We sat down with Ulrich Rozier, the CEO of Humanoid to find out what his top picks were from this year’s GSMA Mobile World Conference  along with his view on the challenges for NGN. Humanoid is a media network dedicated to new technology in France (FrAndroid, LesArdoises, FraWin, etc.) and to services (Appxoid, Mobs, Roxino, etc.) that generates more than 65 million UV per year.

1- What were your biggest surprises this year at Mobile World Congress ? 

We were expecting a lot of things for this edition. On my side, I could barely imagine how advanced Nokia was with its “Nokia X” strategy. The Finish-American reveal 3 smartphones that are pretty entry-market, and which run with Android, with a whole bunch of services. It’s not that easy to convince the general public, at least the technology savvy one, that Nokia works with Android while remaining Microsoft. The brand image, its colourful design and its price positioning should help, even if its technical assets are not huge.

The other surprise is Finnish too! Sailfish, launched by former Nokia engineers, presented their first OS and their first smartphone called Jolla. Based on MeeGo, it provides a very refreshing and innovative interface. The home screen of Sailfish OS is a potentially richer alternative to iOS or Android, with a sense of details which is a real visual enjoyment. Nonetheless, I’m not sure that this technology can become the standard within mobile OS market. It will probably be acquired…

Read more about Sailfish et. al. here: c_FrAndroid-MWC-2014-DSC02213-630x354

Finally, a Russian constructor has developed the Yotaphone. A device which has 2 screens: a traditional LCD IPS on the front, and an e-ink screen in the back. The integration really makes the job.


2- Networks have to adapt to growing usages and a boom of new services. Latency should be reduced, while keeping a good resilience. What are the biggest challenges for you?

We need to rethink infrastructures, it’s obvious. I was discussing with Qualcomm, they have solutions, but implementing them is very costly while profitability is not always there. In France, with Free, what consumers have to pay got really reduced; Bouygues Telecom and Free Mobile accelerated 4G LTE offers for the French, which made this technology accessible…Nonetheless, infrastructures suffered from this competition. Infrastructures tend to be less qualitative, internet providers and telco companies hesitate when it comes to investing in good material and at the end, the user also experiences that. 3G performances have never been that bad, but 3G antennas are saturated. A lot of telco companies launch newer, cheaper offers with new brands, but what very few clients know is that these offers are far from being a priority on the network. Performances are then very often far from what “traditional” consumers experience.
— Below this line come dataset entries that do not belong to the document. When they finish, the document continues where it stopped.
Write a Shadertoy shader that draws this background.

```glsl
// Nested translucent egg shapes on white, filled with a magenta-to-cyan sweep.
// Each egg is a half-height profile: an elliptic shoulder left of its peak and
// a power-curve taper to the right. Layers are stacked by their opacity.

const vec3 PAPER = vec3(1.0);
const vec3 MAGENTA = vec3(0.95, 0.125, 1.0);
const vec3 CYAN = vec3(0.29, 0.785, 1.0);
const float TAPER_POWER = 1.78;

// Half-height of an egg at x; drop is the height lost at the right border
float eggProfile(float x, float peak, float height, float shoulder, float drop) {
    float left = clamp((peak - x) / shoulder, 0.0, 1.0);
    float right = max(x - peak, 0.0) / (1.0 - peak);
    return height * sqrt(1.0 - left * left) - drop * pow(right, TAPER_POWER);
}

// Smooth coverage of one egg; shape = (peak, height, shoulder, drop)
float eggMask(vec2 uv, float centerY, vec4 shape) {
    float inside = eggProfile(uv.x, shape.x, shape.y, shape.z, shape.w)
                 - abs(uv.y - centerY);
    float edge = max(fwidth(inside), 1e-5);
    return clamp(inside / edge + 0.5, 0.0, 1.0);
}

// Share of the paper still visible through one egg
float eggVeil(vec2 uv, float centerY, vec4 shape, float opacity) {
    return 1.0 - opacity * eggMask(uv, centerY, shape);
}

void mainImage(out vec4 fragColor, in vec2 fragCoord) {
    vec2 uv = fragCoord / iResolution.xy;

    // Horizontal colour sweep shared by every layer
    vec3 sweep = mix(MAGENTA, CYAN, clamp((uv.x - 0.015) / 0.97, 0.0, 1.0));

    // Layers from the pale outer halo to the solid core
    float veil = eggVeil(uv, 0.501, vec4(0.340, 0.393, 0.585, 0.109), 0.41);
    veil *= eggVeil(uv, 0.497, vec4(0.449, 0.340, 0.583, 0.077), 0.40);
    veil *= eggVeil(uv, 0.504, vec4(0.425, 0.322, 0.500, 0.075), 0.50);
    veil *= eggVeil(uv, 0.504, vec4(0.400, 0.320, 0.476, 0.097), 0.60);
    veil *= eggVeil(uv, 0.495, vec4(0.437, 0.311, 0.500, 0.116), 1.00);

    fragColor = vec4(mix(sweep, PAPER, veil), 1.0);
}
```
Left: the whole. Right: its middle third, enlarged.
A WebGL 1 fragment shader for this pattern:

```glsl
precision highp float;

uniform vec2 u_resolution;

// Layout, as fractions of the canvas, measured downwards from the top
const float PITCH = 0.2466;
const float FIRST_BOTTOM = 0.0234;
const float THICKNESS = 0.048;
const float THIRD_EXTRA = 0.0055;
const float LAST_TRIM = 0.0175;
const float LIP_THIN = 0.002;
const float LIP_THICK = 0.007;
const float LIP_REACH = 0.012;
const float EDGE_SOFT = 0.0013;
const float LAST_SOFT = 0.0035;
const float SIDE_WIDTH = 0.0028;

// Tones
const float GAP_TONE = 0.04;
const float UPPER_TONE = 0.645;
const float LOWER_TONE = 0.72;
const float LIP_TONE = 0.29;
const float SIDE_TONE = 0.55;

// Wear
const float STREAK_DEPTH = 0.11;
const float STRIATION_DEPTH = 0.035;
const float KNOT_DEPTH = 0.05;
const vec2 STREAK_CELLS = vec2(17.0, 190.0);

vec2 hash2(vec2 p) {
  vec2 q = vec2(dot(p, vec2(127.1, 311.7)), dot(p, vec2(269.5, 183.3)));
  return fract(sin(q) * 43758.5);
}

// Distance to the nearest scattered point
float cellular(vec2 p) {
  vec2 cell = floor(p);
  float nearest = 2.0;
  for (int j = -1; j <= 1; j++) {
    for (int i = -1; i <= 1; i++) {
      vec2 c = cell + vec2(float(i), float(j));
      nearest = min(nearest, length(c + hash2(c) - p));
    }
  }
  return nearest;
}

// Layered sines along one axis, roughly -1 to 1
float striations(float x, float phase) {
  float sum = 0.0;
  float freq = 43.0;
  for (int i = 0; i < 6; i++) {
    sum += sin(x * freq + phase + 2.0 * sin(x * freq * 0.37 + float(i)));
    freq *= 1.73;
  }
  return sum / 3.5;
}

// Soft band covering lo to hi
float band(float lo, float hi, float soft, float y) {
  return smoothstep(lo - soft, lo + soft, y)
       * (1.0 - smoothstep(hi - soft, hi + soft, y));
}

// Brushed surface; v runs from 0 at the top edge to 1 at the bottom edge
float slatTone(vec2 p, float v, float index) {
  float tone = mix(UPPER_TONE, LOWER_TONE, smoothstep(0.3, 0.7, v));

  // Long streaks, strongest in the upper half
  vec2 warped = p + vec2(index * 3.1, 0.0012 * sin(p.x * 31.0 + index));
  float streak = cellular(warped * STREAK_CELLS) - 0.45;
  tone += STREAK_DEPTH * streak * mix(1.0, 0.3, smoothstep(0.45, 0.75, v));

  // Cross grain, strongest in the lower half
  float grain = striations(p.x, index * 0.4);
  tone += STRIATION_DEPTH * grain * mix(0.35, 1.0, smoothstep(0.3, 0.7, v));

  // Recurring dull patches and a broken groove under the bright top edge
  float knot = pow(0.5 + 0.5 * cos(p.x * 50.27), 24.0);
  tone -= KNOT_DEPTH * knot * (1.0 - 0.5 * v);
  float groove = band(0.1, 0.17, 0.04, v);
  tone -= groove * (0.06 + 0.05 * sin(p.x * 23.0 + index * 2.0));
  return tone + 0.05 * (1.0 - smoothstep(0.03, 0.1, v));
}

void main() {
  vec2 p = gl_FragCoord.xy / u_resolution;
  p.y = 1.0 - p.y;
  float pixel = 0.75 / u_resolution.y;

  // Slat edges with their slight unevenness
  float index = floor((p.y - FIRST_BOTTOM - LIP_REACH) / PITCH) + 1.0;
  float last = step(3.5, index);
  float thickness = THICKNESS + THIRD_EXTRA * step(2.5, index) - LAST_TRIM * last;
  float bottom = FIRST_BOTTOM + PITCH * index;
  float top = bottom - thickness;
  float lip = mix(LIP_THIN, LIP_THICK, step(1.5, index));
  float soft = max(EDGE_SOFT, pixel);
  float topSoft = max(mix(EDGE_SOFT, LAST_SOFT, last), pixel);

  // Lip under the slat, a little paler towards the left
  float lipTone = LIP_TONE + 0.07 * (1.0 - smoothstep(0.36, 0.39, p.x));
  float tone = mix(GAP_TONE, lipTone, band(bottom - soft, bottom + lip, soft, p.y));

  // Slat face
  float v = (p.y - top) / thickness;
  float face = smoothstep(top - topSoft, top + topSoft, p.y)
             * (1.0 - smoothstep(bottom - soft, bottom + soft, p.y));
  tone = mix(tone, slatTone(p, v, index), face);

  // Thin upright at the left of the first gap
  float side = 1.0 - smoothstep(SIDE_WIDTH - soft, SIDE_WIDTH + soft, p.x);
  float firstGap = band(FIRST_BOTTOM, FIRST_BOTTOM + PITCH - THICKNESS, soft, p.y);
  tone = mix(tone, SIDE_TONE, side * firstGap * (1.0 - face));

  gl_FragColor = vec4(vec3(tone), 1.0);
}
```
Finally, interconnection of antennas need to be changed. We opted for a “long distance” network in France. We should invest in short distance network, even if we increase the density of antennas. In South Korea, they can then deliver an indoor coverage, in shopping centres or in the tube.

3- Have you ever experienced a sort of frustration while using apps or services?

You’re right, we can talk about waste – resources, interfaces and efficiency! App builders don’t have a refined reflex. Today, with sensors on our devices or with services capturing data, it’s easier to create a context-sensitive user experience. Suggesting better interfaces with the right content at the right time will mean that every successful app builder is context aware. The less it’s visible, the more efficient it is.


4- Who should we carefully watch ?

I’m really into connected objects. It goes beyond what we might imagine with bathroom scales or ribbons. ‘Internet of Things’ is a true revolution. I’m following what’s going on in the management of connected objects like sen.se. I follow enterprise apps: it can be mobile apps or even personalized Android ROM. Android is very often at the centre of these challenges as it’s a very flexible platform. I also follow what’s going on around iBeacon (Apple) based on Bluetooth 4.0. It can generate very tangible experiences in a wide diversity of industries. And so to the Internet of Things